The Ice Cream Queen Of Orchard Street By Susan Gilman
Friday, June 13, 2014
Hardcover: 512 pages
Publisher: Grand Central Publishing
Publication Date: June 10, 2014
In 1913, little Malka Treynovsky flees Russia with her family. Bedazzled by tales of gold and movie stardom, she tricks them into buying tickets for America. Yet no sooner do they land on the squalid Lower East Side of Manhattan, than Malka is crippled and abandoned in the street.
Taken in by a tough-loving Italian ices peddler, she manages to survive through cunning and inventiveness. As she learns the secrets of his trade, she begins to shape her own destiny. She falls in love with a gorgeous, illiterate radical named Albert, and they set off across America in an ice cream truck. Slowly, she transforms herself into Lillian Dunkle, "The Ice Cream Queen" -- doyenne of an empire of ice cream franchises and a celebrated television personality.
Lillian's rise to fame and fortune spans seventy years and is inextricably linked to the course of American history itself, from Prohibition to the disco days of Studio 54. Yet Lillian Dunkle is nothing like the whimsical motherly persona she crafts for herself in the media. Conniving, profane, and irreverent, she is a supremely complex woman who prefers a good stiff drink to an ice cream cone. And when her past begins to catch up with her, everything she has spent her life building is at stake.

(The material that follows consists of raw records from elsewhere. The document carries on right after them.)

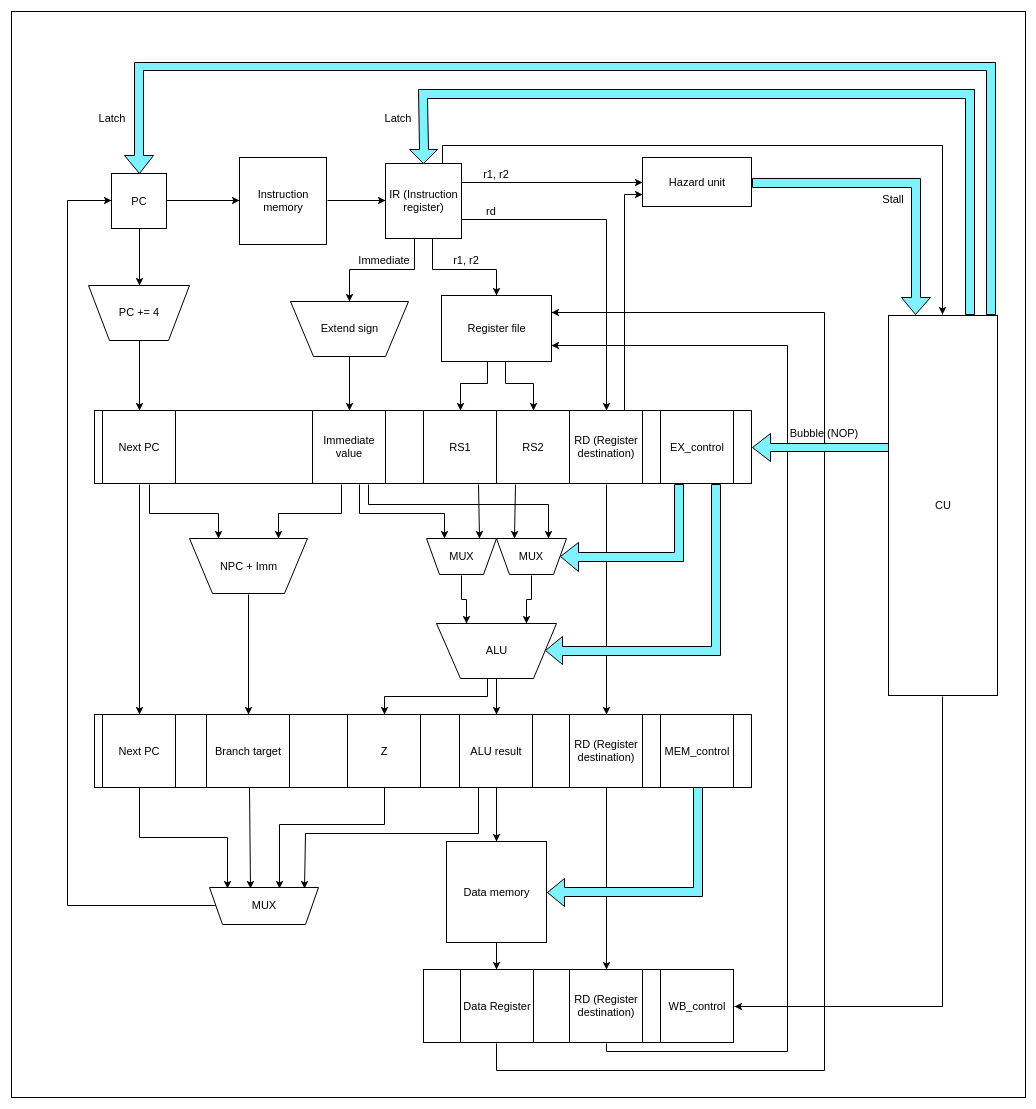
<!DOCTYPE html>
<html lang="en">
<head>
<meta charset="utf-8">
<title>Pipelined processor diagram</title>
<style>
:root { --ink: #000; --paper: #fff; --control: #80f2ff; }
* { box-sizing: border-box; }
html, body { margin: 0; background: var(--paper); }
.diagram { position: relative; width: 1036px; height: 1109px; overflow: hidden; background: var(--paper); color: var(--ink); font: 11px/13px "Liberation Sans", Arial, sans-serif; }
.frame { position: absolute; left: 11px; top: 11px; width: 1015px; height: 1087px; border: 1px solid var(--ink); }
.wiring { position: absolute; left: 0; top: 0; }
.wires path { fill: none; stroke: var(--ink); marker-end: url(#arrowhead); }
.wires .plain { marker-end: none; }
.buses path { fill: var(--control); stroke: var(--ink); }
.units polygon { fill: var(--paper); stroke: var(--ink); }
.node, .unit, .stage, .field { position: absolute; left: var(--x); top: var(--y); width: var(--w); height: var(--h); }
.node, .unit, .field { display: flex; align-items: center; justify-content: center; text-align: center; }
.node, .stage, .field { border: 1px solid var(--ink); background: var(--paper); }
.stage { height: 74px; }
.field { top: -1px; width: 74px; height: 74px; }
.wide { width: 84px; }
.label { position: absolute; left: var(--x); top: var(--y); transform: translate(-50%, -50%); white-space: nowrap; }
</style>
</head>
<body>
<main class="diagram">
<div class="frame"></div>

<section class="nodes">
  <div class="node" style="--x:111px;--y:173px;--w:56px;--h:56px">PC</div>
  <div class="node" style="--x:239px;--y:157px;--w:88px;--h:88px">Instruction<br>memory</div>
  <div class="node" style="--x:385px;--y:163px;--w:77px;--h:76px">IR (Instruction<br>register)</div>
  <div class="node" style="--x:642px;--y:157px;--w:110px;--h:50px">Hazard unit</div>
  <div class="node" style="--x:441px;--y:295px;--w:111px;--h:67px">Register file</div>
  <div class="node" style="--x:888px;--y:315px;--w:110px;--h:381px">CU</div>
  <div class="node" style="--x:446px;--y:841px;--w:101px;--h:102px">Data memory</div>
</section>

<section class="stage" style="--x:94px;--y:410px;--w:658px">
  <div class="field" style="--x:7px">Next PC</div>
  <div class="field" style="--x:217px">Immediate<br>value</div>
  <div class="field" style="--x:328px">RS1</div>
  <div class="field" style="--x:401px">RS2</div>
  <div class="field" style="--x:474px">RD (Register<br>destination)</div>
  <div class="field" style="--x:565px">EX_control</div>
</section>

<section class="stage" style="--x:94px;--y:714px;--w:658px">
  <div class="field" style="--x:7px">Next PC</div>
  <div class="field wide" style="--x:111px">Branch target</div>
  <div class="field" style="--x:252px">Z</div>
  <div class="field" style="--x:364px">ALU result</div>
  <div class="field" style="--x:474px">RD (Register<br>destination)</div>
  <div class="field" style="--x:565px">MEM_control</div>
</section>

<section class="stage" style="--x:423px;--y:969px;--w:311px">
  <div class="field" style="--x:36px">Data Register</div>
  <div class="field" style="--x:145px">RD (Register<br>destination)</div>
  <div class="field" style="--x:236px">WB_control</div>
</section>

<svg class="wiring" width="1036" height="1109" viewBox="0 0 1036 1109" aria-hidden="true">
  <defs>
    <marker id="arrowhead" markerUnits="userSpaceOnUse" markerWidth="9" markerHeight="8" refX="8" refY="4" orient="auto">
      <path d="M0 0L8 4L0 8L2 4Z"/>
    </marker>
  </defs>
  <g transform="translate(.5 .5)">
    <g class="wires">
      <path d="M166 200H239"/>
      <path d="M327 200H385"/>
      <path d="M139 228V285"/>
      <path d="M139 340V410"/>
      <path d="M461 182H642"/>
      <path d="M461 219H606V410"/>
      <path d="M624 410V194H642"/>
      <path d="M442 163V145H942V314"/>
      <path d="M414 238V269H349V301"/>
      <path d="M432 238V269H496V295"/>
      <path d="M349 356V410"/>
      <path d="M487 361V383H460V410"/>
      <path d="M505 361V383H533V410"/>
      <path d="M139 484V714"/>
      <path d="M149 484V513H218V538"/>
      <path d="M341 484V513H278V538"/>
      <path d="M359 484V513H444V538"/>
      <path d="M368 484V504H548V538"/>
      <path d="M478 484L479 538"/>
      <path d="M515 484L514 538"/>
      <path d="M248 594V714"/>
      <path d="M461 575V599H466V623"/>
      <path d="M531 575V599H526V623"/>
      <path d="M487 678V696H384V714"/>
      <path d="M496 678V714"/>
      <path d="M606 484V714"/>
      <path d="M139 787V837H227V888"/>
      <path d="M249 787L250 888"/>
      <path d="M384 787V824H279V888"/>
      <path d="M478 787V833H305L304 888"/>
      <path d="M496 787V841"/>
      <path d="M606 787V969"/>
      <path d="M496 942V969"/>
      <path d="M216 905H67V200H111"/>
      <path d="M942 696V1006H734"/>
      <path d="M606 1043V1051H787V345H551"/>
      <path d="M496 1043V1070H824V312H551"/>
    </g>
    <g class="units">
      <polygon points="88,285 189,285 168,340 109,340"/>
      <polygon points="290,301 408,301 385,356 313,356"/>
      <polygon points="189,538 307,538 284,593 212,593"/>
      <polygon points="426,538 496,538 483,574 439,574"/>
      <polygon points="496,538 566,538 553,574 509,574"/>
      <polygon points="436,623 556,623 533,678 460,678"/>
      <polygon points="209,887 318,887 305,924 222,924"/>
    </g>
    <g class="buses">
      <path d="M995 314V62H134V155H124L139 173L153 155H143V70H986V314Z"/>
      <path d="M974 314V89H418L419 149H409L423 163L437 149H428L427 98H965V314Z"/>
      <path d="M752 178H920V297H930L915 314L901 297H911V187H752Z"/>
      <path d="M888 443H770V433L752 447L770 461V451H888Z"/>
      <path d="M674 484V552H578V542L560 556L578 571V561H683V484Z"/>
      <path d="M711 484V646H562V636L545 650L562 664V655H720V484Z"/>
      <path d="M693 787V887H564V878L547 892L564 906V896H702V787Z"/>
    </g>
  </g>
</svg>

<section class="unit-names">
  <div class="unit" style="--x:88px;--y:285px;--w:102px;--h:55px">PC += 4</div>
  <div class="unit" style="--x:290px;--y:301px;--w:119px;--h:55px">Extend sign</div>
  <div class="unit" style="--x:189px;--y:538px;--w:119px;--h:56px">NPC + Imm</div>
  <div class="unit" style="--x:426px;--y:538px;--w:71px;--h:37px">MUX</div>
  <div class="unit" style="--x:496px;--y:538px;--w:70px;--h:37px">MUX</div>
  <div class="unit" style="--x:436px;--y:623px;--w:121px;--h:55px">ALU</div>
  <div class="unit" style="--x:209px;--y:887px;--w:110px;--h:37px">MUX</div>
</section>

<section class="wire-labels">
  <span class="label" style="--x:112px;--y:118px">Latch</span>
  <span class="label" style="--x:398px;--y:118px">Latch</span>
  <span class="label" style="--x:496px;--y:174px">r1, r2</span>
  <span class="label" style="--x:491px;--y:211px">rd</span>
  <span class="label" style="--x:384px;--y:260px">Immediate</span>
  <span class="label" style="--x:466px;--y:260px">r1, r2</span>
  <span class="label" style="--x:893px;--y:199px">Stall</span>
  <span class="label" style="--x:824px;--y:433px">Bubble (NOP)</span>
</section>
</main>
</body>
</html>
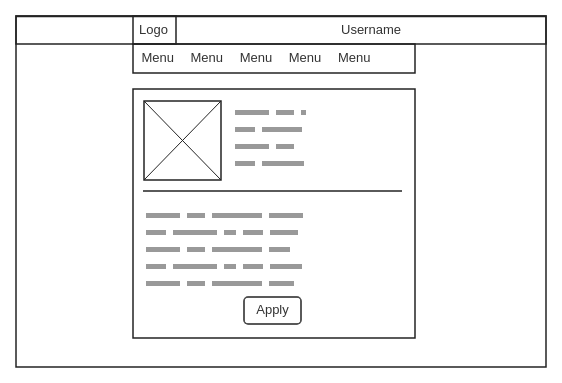
<!DOCTYPE html>
<html lang="en">
<head>
<meta charset="utf-8">
<title>Profile page wireframe</title>
<style>
:root {
  --paper: #fff;
  --ink: #333;
  --line: #232323;
  --bar: #999;
  --stroke: inset 0 0 0 .75px var(--line), 0 0 0 .75px var(--line);
}
* { box-sizing: border-box; margin: 0; padding: 0; }
body {
  width: 562px;
  height: 383px;
  padding: 16px;
  overflow: hidden;
  background: var(--paper);
  color: var(--ink);
  font: 13px/15px "Liberation Sans", Arial, sans-serif;
}
.window { width: 530px; height: 351px; box-shadow: var(--stroke); }
.topbar {
  display: flex;
  height: 28px;
  padding-left: 117px;
  line-height: 28px;
  box-shadow: var(--stroke), inset 0 1.3px 0 var(--line);
}
.logo { width: 43px; padding-right: 2px; text-align: center; box-shadow: var(--stroke); }
.username { margin-left: 165px; }
.menu {
  display: flex;
  gap: 16.6px;
  width: 282px;
  height: 29px;
  margin-left: 117px;
  padding-left: 8.4px;
  line-height: 28px;
  box-shadow: var(--stroke);
}
.menu a { color: inherit; text-decoration: none; }
.card {
  width: 282px;
  height: 249px;
  margin: 16px 0 0 117px;
  padding: 12px 14px 0 11px;
  box-shadow: var(--stroke);
}
.summary { display: flex; gap: 14px; height: 90px; }
.image-slot { width: 77px; height: 79px; box-shadow: var(--stroke); }
.image-slot svg { display: block; stroke: var(--line); stroke-width: 1; }
.lines { display: grid; gap: 12px; align-content: start; }
.line { display: flex; gap: 7px; height: 5px; }
.line i { width: var(--w); background: var(--bar); }
.summary .lines { padding-top: 9px; }
.divider { height: 2px; margin: -1px -1px 0; background: var(--line); opacity: .75; }
.body-text { padding: 21px 0 0 2px; }
.apply {
  display: block;
  width: 57px;
  height: 27px;
  margin: 11px 0 0 100px;
  border-radius: 4px;
  color: inherit;
  line-height: 26px;
  text-align: center;
  text-decoration: none;
  box-shadow: var(--stroke);
}
</style>
</head>
<body>
<main class="window">
  <header class="topbar">
    <div class="logo">Logo</div>
    <div class="username">Username</div>
  </header>
  <nav class="menu">
    <a href="#">Menu</a>
    <a href="#">Menu</a>
    <a href="#">Menu</a>
    <a href="#">Menu</a>
    <a href="#">Menu</a>
  </nav>
  <section class="card">
    <div class="summary">
      <div class="image-slot" role="img" aria-label="Image placeholder">
        <svg width="77" height="79" viewBox="0 0 77 79">
          <line x1="0" y1="0" x2="77" y2="79"/>
          <line x1="77" y1="0" x2="0" y2="79"/>
        </svg>
      </div>
      <div class="lines" aria-hidden="true">
        <div class="line"><i style="--w:34px"></i><i style="--w:18px"></i><i style="--w:5px"></i></div>
        <div class="line"><i style="--w:20px"></i><i style="--w:40px"></i></div>
        <div class="line"><i style="--w:34px"></i><i style="--w:18px"></i></div>
        <div class="line"><i style="--w:20px"></i><i style="--w:42px"></i></div>
      </div>
    </div>
    <div class="divider"></div>
    <div class="lines body-text" aria-hidden="true">
      <div class="line"><i style="--w:34px"></i><i style="--w:18px"></i><i style="--w:50px"></i><i style="--w:34px"></i></div>
      <div class="line"><i style="--w:20px"></i><i style="--w:44px"></i><i style="--w:12px"></i><i style="--w:20px"></i><i style="--w:28px"></i></div>
      <div class="line"><i style="--w:34px"></i><i style="--w:18px"></i><i style="--w:50px"></i><i style="--w:21px"></i></div>
      <div class="line"><i style="--w:20px"></i><i style="--w:44px"></i><i style="--w:12px"></i><i style="--w:20px"></i><i style="--w:32px"></i></div>
      <div class="line"><i style="--w:34px"></i><i style="--w:18px"></i><i style="--w:50px"></i><i style="--w:25px"></i></div>
    </div>
    <a class="apply" href="#">Apply</a>
  </section>
</main>
</body>
</html>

The most appealing aspect of this novel, for me, was the history and life of immigrants on New York's Lower East Side. This early history was very reminiscent of one of my favorite classics regarding immigrant life, Bread Givers By Anzia Yezierska, and quickly filled my hopes for the remainder of this novel. However, beyond this, I found the novel to be quite disappointing. Told in first person, the narrator quickly became annoying and too stereotypical for my liking. Malka Treynovsky, who later fashions herself into becoming Lillian Dunkle, reminded me greatly of Zsa Zsa Gabor in her speech, mannerisms, and self-rightousness, as well as her pompous arrogance. And, her little dog only exemplified this stereotype and left me despising this character beyond redemption. Lillian Dunkle embodies every negative stereotype of a woman in power and is simply a disservice to women as a whole. Yes, I understand this is how many women had to break into a male-dominated business during this time period, but that being said, Lillian Dunkle is so overly exaggerated that it was utterly annoying. On the whole, the author presented a wonderful historical account with great attention to detail, but the main character and the plot itself was disappointing....TWO stars.